::: Extracted data

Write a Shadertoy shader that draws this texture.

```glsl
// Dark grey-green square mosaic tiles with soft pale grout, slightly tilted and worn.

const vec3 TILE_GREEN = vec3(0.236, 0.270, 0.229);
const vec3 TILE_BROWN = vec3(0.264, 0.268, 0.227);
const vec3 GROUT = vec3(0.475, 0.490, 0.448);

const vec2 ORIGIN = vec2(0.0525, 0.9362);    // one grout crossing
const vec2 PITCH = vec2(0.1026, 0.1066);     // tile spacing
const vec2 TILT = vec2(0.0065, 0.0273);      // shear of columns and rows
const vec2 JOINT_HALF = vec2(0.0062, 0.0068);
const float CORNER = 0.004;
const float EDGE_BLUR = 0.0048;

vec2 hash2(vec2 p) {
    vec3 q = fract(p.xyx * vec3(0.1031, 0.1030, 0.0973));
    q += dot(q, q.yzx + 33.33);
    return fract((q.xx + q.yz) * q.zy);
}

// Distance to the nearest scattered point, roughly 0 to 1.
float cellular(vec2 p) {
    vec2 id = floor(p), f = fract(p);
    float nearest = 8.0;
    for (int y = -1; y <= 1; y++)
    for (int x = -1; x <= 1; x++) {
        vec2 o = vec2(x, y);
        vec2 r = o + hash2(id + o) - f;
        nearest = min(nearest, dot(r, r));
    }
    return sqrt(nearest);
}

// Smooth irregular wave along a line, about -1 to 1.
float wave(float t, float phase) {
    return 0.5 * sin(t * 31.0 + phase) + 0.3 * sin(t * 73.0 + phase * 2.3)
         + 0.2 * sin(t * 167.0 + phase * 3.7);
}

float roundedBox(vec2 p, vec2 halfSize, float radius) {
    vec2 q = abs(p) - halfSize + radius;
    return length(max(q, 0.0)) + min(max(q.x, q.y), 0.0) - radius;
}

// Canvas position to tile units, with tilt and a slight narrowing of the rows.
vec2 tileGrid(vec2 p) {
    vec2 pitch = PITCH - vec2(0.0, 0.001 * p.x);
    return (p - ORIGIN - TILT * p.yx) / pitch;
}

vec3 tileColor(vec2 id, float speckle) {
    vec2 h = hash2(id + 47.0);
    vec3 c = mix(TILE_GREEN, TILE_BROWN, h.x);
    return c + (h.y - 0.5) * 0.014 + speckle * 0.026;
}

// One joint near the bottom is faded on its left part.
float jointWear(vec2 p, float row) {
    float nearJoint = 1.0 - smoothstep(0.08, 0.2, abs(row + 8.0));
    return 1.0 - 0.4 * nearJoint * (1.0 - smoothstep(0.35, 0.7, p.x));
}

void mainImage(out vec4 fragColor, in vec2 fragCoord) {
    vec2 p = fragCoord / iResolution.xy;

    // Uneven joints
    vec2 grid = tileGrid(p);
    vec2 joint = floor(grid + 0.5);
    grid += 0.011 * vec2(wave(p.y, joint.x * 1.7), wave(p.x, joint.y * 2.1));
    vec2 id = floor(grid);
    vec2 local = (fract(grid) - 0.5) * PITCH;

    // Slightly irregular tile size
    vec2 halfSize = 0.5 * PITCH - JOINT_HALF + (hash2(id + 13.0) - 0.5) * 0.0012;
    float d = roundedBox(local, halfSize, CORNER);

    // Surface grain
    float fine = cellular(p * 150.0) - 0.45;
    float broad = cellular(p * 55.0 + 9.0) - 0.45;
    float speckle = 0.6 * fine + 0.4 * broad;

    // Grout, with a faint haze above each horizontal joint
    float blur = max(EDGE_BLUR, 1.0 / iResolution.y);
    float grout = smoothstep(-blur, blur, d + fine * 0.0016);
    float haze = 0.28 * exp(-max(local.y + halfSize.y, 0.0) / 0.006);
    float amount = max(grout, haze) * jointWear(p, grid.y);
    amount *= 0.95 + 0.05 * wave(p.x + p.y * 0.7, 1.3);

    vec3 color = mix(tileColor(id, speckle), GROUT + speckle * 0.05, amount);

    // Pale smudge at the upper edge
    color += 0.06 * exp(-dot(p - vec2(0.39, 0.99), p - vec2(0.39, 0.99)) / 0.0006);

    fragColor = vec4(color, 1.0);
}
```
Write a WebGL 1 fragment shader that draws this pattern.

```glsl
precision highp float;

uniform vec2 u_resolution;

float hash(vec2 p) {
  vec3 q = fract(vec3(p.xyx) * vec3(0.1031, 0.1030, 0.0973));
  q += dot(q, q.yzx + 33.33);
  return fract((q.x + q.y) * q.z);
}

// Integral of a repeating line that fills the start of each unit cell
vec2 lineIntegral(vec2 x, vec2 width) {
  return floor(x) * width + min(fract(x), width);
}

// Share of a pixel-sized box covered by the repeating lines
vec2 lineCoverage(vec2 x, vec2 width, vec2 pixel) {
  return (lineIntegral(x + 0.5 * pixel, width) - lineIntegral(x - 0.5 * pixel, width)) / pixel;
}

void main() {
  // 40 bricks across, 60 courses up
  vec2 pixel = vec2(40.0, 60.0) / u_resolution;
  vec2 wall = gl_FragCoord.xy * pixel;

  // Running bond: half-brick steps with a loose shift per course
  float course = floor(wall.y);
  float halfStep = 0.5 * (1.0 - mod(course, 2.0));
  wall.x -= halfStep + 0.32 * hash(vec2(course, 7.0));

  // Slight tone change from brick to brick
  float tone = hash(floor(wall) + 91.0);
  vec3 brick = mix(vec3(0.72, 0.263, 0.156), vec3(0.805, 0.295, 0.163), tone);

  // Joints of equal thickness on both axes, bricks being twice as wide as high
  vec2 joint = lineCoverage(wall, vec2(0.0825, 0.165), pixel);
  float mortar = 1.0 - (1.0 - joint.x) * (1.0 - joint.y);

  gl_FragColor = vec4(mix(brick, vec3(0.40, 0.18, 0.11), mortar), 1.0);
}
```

::::::

■ **Problem requirements**: The string "fract" marks the lines to copy; report each of them from the data above.

■ **Task answer**:
    vec3 q = fract(p.xyx * vec3(0.1031, 0.1030, 0.0973));
    return fract((q.xx + q.yz) * q.zy);
    vec2 id = floor(p), f = fract(p);
    vec2 local = (fract(grid) - 0.5) * PITCH;
  vec3 q = fract(vec3(p.xyx) * vec3(0.1031, 0.1030, 0.0973));
  return fract((q.x + q.y) * q.z);
  return floor(x) * width + min(fract(x), width);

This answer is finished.